"We call upon the Israeli government to allow free and independent coverage of the operation in Palestinian Authority areas," the FPA said after Israel declared Ramallah City a "closed military zone" and threatened to forcibly remove foreigners. The comment followed Saturday's arrest of Givara Budeiri, an Al Jazeera correspondent.
FPA pointed out that eyewitnesses and video footage show that Budeiri was arrested without provocation. Although the reporter was wearing a protective vest identifying her as a press officer, Israeli Police refused to allow the Al Jazeera correspondent to return to her car to show them an Israeli-issued press credential.
The treatment of Budeiri was "the latest in a long line of heavy-handed tactics by Israeli police" against the media in recent weeks, FPA added denouncing Israel's ongoing aggression against journalists. It claimed that journalists have been hit by stun grenades, tear gas, sponge-tipped metal bullets, and putrid-smelling water.
Israel has given no indication that it is willing to listen to the FPA, which represents hundreds of journalists working for international news organisations. On 26 May, the FPA sent a letter to the Israeli authorities requesting respect for journalists. This request, however, is said to have been completely ignored.

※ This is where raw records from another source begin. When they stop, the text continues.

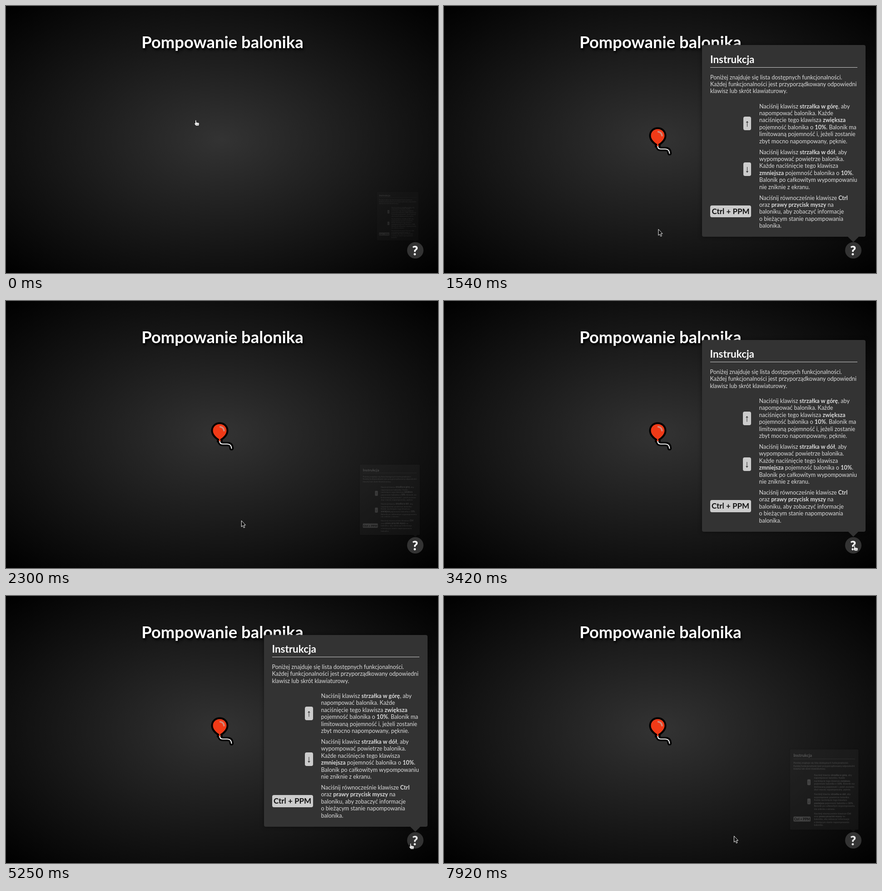
An HTML page for the animation above (7.99 s loop, 951 px wide and 589 px high).

```html
<!DOCTYPE html>
<html lang="pl">
<head>
<meta charset="utf-8">
<title>Pompowanie balonika</title>
<style>
@property --s { syntax: "<number>"; inherits: false; initial-value: 0; }
:root { --loop: 7990ms; }
html, body { margin: 0; width: 100%; height: 100%; overflow: hidden; background: #000; }
body { position: relative; font-family: Lato, sans-serif; background: radial-gradient(#333, #000); }
body::after { content: ""; position: absolute; inset: auto 0 0; height: 1px; background: #000; }
h1, h2, p, kbd, svg, .panel, .help, .help b, .cursor { position: absolute; margin: 0; white-space: nowrap; }
h1 { left: 1px; width: 100%; top: 57px; text-align: center; font: 700 36.4px/44px Lato, sans-serif; color: #fff; text-shadow: 2px 4px 5px #000; }
.balloon { left: 445px; top: 260px; transform-origin: 31px 38px; animation: inflate var(--loop) infinite; }

.panel {
  left: 567.5px; top: 85.5px; width: 360px; height: 423px; border-radius: 4px;
  background: #333; color: #ddd; font-size: 12.56px; line-height: 15.4px;
  box-shadow: 0 0 8px rgba(0, 0, 0, .5);
  transform-origin: 333px 434px; transform: scale(var(--s));
  opacity: calc(var(--s) * (.35 + .65 * var(--s)));
  animation: panel var(--loop) infinite;
}
.panel::after { content: ""; position: absolute; left: 321px; top: 422.5px; border: 12px solid transparent; border-top-color: #333; border-bottom: 0; }
h2 { left: 18px; top: 17.5px; width: 324px; height: 31px; border-bottom: 1px solid #ccc; font-size: 22.4px; line-height: 27px; color: #fff; }
.panel p { left: 126px; }
.panel .intro { left: 18px; top: 63.5px; }
kbd { right: 252px; box-sizing: border-box; border-radius: 4px; background: #ccc; color: #111; text-align: center; font: 700 17px/26px Lato, sans-serif; }
.arrow { width: 17.5px; height: 30px; font: 400 21px/30px "Liberation Sans", sans-serif; }
.wide { width: 90px; height: 26.5px; }

.help { left: 882.5px; top: 520.5px; width: 36px; height: 36px; border-radius: 50%; background: #333; color: #fff; }
.help b { inset: 0; text-align: center; font-weight: 900; line-height: 36px; }
.ask { font-size: 28px; animation: ask var(--loop) infinite step-end; }
.close { font-size: 19.5px; opacity: 0; animation: close var(--loop) infinite step-end; }

.cursor { left: 0; top: 0; animation: move var(--loop) infinite linear; }
.cursor svg { overflow: visible; }
.hand { animation: hand var(--loop) infinite step-end; }
.pointer { animation: pointer var(--loop) infinite step-end; }

@keyframes inflate {
  0%, .6% { transform: scale(0); opacity: 0; }
  10%, 100% { transform: none; opacity: 1; }
}
@keyframes panel {
  0% { --s: .25; animation-timing-function: ease-out; }
  5.01%, 26.88% { --s: 1; animation-timing-function: ease; }
  32.1% { --s: 0; animation-timing-function: ease; }
  37.36%, 45.93% { --s: 1; animation-timing-function: ease; }
  51.19%, 59.29% { --s: 0; animation-timing-function: ease; }
  64.54% { --s: 1; }
  97.36% { --s: 1; animation-timing-function: cubic-bezier(.35, .087, .4545, .6625); }
  100% { --s: .197; }
}
@keyframes ask {
  0% { opacity: 1; }
  59.3% { opacity: .88; }
  68.2% { opacity: 0; }
  95.7%, 100% { opacity: .88; }
}
@keyframes close { 0% { opacity: 0; } 68.2% { opacity: 1; } 95.7%, 100% { opacity: 0; } }
@keyframes hand {
  0%, 32.1%, 59.3%, 88.2% { opacity: 1; }
  11.1%, 46.1%, 71.3%, 97.2%, 100% { opacity: 0; }
}
@keyframes pointer {
  0%, 32.1%, 59.3%, 88.2% { opacity: 0; }
  11.1%, 46.1%, 71.3%, 97.2%, 100% { opacity: 1; }
}
@keyframes move {
  0%, 10.89% { transform: translate(418px, 251px); animation-timing-function: ease-in-out; }
  19.1%, 21.28% { transform: translate(471.5px, 492px); }
  28.79% { transform: translate(517px, 484px); }
  29.66% { transform: translate(600px, 490px); }
  31.29% { transform: translate(850px, 510px); }
  32.17% { transform: translate(912px, 535px); }
  33.04%, 39.17% { transform: translate(919px, 537px); }
  39.55%, 41.68% { transform: translate(916px, 537px); }
  42.8%, 45.93% { transform: translate(904px, 538px); }
  47.56%, 52.94% { transform: translate(872px, 534px); }
  55.44% { transform: translate(847px, 545px); }
  57.07% { transform: translate(846px, 546px); }
  59.32% { transform: translate(886px, 546px); }
  65.71%, 70.09% { transform: translate(891px, 545px); }
  71.59% { transform: translate(860px, 548px); }
  72.47% { transform: translate(806px, 550px); }
  73.34% { transform: translate(700px, 549px); }
  74.22%, 79.85% { transform: translate(630px, 542px); }
  81.6% { transform: translate(690px, 566px); }
  84.98%, 87.23% { transform: translate(879px, 545px); }
  87.48% { transform: translate(882px, 545px); }
  89.99%, 93.12% { transform: translate(890px, 545px); }
  93.24%, 94.87% { transform: translate(884px, 538px); }
  97.25% { transform: translate(878px, 538px); }
  98.25% { transform: translate(760px, 535px); }
  99.12%, 100% { transform: translate(638px, 529px); }
}
</style>
</head>
<body>
<h1>Pompowanie balonika</h1>

<svg class="balloon" width="64" height="76" fill="none" stroke-linecap="round" stroke-linejoin="round">
  <defs>
    <path id="string" d="M25.5 49C25.5 53 28 55.5 32 55.5H42Q51 55.5 51.5 65"/>
    <path id="skin" d="M25.5 11.5C34.5 11.5 40.5 18 40.5 26C40.5 34 33 41 26.5 45L28 49H23L24.5 45C18 41 10.5 34 10.5 26C10.5 18 16.5 11.5 25.5 11.5Z"/>
  </defs>
  <use href="#string" stroke="#000" stroke-width="9.5"/>
  <use href="#skin" stroke="#000" stroke-width="8"/>
  <use href="#string" stroke="#fff" stroke-width="2.2"/>
  <use href="#skin" fill="#f03a17"/>
  <path d="M26.5 17.5Q34 18.5 35 26" stroke="#d5897b" stroke-width="3.5"/>
</svg>

<section class="panel">
  <h2>Instrukcja</h2>
  <p class="intro">Poniżej znajduje się lista dostępnych funkcjonalności.<br>Każdej funkcjonalności jest przyporządkowany odpowiedni<br>klawisz lub skrót klawiaturowy.</p>
  <kbd class="arrow" style="top:158px">↑</kbd>
  <p style="top:127.5px">Naciśnij klawisz <b>strzałka w górę</b>, aby<br>napompować balonika. Każde<br>naciśnięcie tego klawisza <b>zwiększa</b><br>pojemność balonika o <b>10%</b>. Balonik ma<br>limitowaną pojemność i, jeżeli zostanie<br>zbyt mocno napompowany, pęknie.</p>
  <kbd class="arrow" style="top:259px">↓</kbd>
  <p style="top:228.5px">Naciśnij klawisz <b>strzałka w dół</b>, aby<br>wypompować powietrze balonika.<br>Każde naciśnięcie tego klawisza<br><b>zmniejsza</b> pojemność balonika o <b>10%</b>.<br>Balonik po całkowitym wypompowaniu<br>nie zniknie z ekranu.</p>
  <kbd class="wide" style="top:353.5px">Ctrl + PPM</kbd>
  <p style="top:329.5px">Naciśnij równocześnie klawisze <b>Ctrl</b><br>oraz <b>prawy przycisk myszy</b> na<br>baloniku, aby zobaczyć informacje<br>o bieżącym stanie napompowania<br>balonika.</p>
</section>

<div class="help"><b class="ask">?</b><b class="close">X</b></div>

<div class="cursor">
  <svg class="pointer" width="12" height="19"><path d="M.5.5V14L3.5 11.2L5.6 16.2L7.8 15.2L5.7 10.3H9.5Z" fill="#000" stroke="#fff"/></svg>
  <svg class="hand" width="14" height="15">
    <path d="M-1.5 1.5Q0-.5 1 1.5V5L6 6Q8 6.5 7.5 9L6.5 13.5H0L-3.5 8.5Q-3.5 6.5-1.5 8Z" fill="#fff" stroke="#000" stroke-width=".8"/>
    <path d="M1.8 5V8M3.8 5.5V8M5.8 6V8.5M1 10V12M3 10V12M5 10V12" stroke="#000" stroke-width=".6"/>
  </svg>
</div>
</body>
</html>
```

"We call on police to punish the officers who needlessly injured an experienced journalist and broke professional equipment. And once again, we urge police to uphold Israel's pledges to respect freedom of the press and to allow journalists to do their jobs freely and without fear of injury and intimidation," the FPA said.
Al Jazeera denounced Israel's assault of Budeiri and said that the reporter had to be treated in hospital for a broken hand and bruises caused by occupation officers who were captured on camera assaulting her.

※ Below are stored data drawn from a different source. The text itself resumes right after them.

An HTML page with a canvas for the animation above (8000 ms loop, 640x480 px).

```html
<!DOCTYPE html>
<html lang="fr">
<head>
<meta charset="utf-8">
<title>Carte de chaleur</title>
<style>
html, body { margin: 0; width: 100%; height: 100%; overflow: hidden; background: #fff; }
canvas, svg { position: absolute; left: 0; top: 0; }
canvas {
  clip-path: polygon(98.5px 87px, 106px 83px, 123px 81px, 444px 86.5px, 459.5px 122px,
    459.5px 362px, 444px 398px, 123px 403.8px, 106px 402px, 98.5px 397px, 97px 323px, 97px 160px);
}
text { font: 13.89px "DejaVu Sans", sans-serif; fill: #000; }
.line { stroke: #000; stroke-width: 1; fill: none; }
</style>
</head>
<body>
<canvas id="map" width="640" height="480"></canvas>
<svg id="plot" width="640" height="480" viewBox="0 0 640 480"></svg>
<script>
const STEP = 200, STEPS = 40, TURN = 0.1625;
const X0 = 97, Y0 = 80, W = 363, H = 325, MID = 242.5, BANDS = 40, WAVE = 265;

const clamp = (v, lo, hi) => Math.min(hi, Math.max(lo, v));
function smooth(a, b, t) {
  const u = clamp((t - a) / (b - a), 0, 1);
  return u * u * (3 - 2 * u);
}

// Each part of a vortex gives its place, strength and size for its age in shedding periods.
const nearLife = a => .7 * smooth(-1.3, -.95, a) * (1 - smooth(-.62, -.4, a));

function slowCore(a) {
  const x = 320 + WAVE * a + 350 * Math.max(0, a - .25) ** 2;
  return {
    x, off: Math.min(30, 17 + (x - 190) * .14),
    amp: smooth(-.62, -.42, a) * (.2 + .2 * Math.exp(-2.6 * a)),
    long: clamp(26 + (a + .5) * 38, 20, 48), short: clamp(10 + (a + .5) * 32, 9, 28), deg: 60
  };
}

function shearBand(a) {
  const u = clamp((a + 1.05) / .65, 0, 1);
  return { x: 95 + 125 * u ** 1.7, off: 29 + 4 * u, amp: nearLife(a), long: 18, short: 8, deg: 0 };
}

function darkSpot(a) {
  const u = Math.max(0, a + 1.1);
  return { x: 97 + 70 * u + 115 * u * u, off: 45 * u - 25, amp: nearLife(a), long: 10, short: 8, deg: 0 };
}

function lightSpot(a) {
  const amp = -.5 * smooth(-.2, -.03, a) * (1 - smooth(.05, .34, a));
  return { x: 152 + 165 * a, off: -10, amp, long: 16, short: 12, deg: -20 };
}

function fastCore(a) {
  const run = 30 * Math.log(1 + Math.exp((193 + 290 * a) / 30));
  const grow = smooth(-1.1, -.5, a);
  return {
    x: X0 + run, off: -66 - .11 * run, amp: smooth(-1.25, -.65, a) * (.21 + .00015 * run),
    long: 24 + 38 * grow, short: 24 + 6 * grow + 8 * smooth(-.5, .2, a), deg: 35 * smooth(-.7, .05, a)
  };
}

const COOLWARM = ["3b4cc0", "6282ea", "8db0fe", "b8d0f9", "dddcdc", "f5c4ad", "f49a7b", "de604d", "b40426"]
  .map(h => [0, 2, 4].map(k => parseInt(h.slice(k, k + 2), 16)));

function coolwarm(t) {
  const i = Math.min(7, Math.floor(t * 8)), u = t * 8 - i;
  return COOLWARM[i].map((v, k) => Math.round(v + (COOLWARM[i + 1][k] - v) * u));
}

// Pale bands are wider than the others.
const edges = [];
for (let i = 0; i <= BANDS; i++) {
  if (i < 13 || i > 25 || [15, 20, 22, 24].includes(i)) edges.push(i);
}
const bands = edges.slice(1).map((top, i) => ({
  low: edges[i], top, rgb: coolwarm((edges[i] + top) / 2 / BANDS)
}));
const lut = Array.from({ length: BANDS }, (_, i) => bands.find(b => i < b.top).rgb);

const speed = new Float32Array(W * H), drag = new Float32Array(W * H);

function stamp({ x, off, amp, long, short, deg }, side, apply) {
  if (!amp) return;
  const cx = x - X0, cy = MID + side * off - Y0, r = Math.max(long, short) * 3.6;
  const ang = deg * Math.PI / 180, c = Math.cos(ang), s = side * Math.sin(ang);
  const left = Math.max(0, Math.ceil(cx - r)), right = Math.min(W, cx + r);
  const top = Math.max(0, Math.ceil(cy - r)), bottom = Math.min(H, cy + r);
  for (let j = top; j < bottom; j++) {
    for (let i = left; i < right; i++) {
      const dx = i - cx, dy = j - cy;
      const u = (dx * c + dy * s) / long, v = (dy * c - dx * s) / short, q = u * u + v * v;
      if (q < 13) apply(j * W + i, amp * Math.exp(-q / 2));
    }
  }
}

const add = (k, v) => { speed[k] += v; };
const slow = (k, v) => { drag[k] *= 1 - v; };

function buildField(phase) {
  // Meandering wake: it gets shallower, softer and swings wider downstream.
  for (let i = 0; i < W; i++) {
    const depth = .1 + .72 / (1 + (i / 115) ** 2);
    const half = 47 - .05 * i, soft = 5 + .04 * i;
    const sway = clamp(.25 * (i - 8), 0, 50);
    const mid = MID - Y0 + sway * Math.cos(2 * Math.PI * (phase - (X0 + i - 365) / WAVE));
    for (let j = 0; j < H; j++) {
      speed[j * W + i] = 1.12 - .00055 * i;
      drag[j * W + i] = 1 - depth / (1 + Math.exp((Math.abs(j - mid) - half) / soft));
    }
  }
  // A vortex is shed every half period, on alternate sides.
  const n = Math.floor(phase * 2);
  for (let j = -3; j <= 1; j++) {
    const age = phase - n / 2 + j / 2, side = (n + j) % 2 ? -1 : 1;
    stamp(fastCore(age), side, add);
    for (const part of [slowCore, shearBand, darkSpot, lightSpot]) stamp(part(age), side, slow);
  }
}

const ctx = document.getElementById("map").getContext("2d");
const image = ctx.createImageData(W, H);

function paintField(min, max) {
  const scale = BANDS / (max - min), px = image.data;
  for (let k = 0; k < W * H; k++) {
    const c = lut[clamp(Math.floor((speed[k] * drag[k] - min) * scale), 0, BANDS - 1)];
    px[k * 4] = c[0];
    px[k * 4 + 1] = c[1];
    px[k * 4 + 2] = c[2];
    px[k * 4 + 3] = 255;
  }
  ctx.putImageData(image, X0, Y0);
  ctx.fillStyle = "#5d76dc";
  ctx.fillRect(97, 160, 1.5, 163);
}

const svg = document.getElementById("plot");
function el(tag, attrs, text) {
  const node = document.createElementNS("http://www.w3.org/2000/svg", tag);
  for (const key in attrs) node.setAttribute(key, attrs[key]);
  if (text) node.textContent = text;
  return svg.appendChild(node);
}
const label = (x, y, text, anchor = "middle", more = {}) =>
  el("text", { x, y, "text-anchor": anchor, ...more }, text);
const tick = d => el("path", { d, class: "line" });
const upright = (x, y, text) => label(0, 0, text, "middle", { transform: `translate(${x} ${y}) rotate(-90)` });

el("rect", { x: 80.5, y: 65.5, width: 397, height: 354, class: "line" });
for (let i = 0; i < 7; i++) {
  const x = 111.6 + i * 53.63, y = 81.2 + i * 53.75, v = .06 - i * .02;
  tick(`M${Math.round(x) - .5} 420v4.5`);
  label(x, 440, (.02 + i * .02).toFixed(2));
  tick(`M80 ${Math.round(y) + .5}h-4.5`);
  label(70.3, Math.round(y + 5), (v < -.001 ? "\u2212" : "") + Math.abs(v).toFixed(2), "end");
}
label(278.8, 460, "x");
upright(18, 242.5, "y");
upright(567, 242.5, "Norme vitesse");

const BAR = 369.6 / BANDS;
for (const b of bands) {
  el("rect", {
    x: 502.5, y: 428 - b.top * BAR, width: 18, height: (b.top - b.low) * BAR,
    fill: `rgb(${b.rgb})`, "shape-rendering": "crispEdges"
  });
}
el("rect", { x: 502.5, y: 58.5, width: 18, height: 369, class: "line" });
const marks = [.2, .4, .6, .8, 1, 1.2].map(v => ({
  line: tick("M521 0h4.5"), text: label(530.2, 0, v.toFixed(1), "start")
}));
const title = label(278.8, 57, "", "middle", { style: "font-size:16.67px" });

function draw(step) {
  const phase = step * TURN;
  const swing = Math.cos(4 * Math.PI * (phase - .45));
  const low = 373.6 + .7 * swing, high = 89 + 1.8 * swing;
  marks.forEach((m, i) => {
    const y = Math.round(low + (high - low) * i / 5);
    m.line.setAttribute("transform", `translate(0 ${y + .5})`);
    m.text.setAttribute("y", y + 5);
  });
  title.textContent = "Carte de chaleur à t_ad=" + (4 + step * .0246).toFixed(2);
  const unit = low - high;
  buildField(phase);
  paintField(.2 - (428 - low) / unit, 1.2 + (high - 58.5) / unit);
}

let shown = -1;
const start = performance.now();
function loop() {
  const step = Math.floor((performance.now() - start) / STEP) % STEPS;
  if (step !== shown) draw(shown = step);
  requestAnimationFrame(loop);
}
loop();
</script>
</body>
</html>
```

FPA's condemnation of Israel follows a weekend of high-tension in occupied East Jerusalem, which not only saw crackdown against journalists but also the arrest of prominent Palestinian activists.
The latest crackdown is part of what many say is a concerted campaign by Israel to silence critics and journalists from exposing the brutality of its decades-old military occupation. During Israel's 11-day bombardment of Gaza last month, at least 170 Palestinian journalists were injured, and 33 media organisations bombed.
It was also during Israel's latest aggression on the besieged population of Gaza that the occupation state carried out one of the most shameful attacks on journalists by decimating the 13-story Al-Jalaa tower which housed foreign media including Al Jazeera and the Associated Press.
The Washington Post published a report following the bombing of Al-Jalaa Tower arguing that Israel's attacks on journalists are "not new" and that it had previously "launched a campaign to intimidate Western reporters."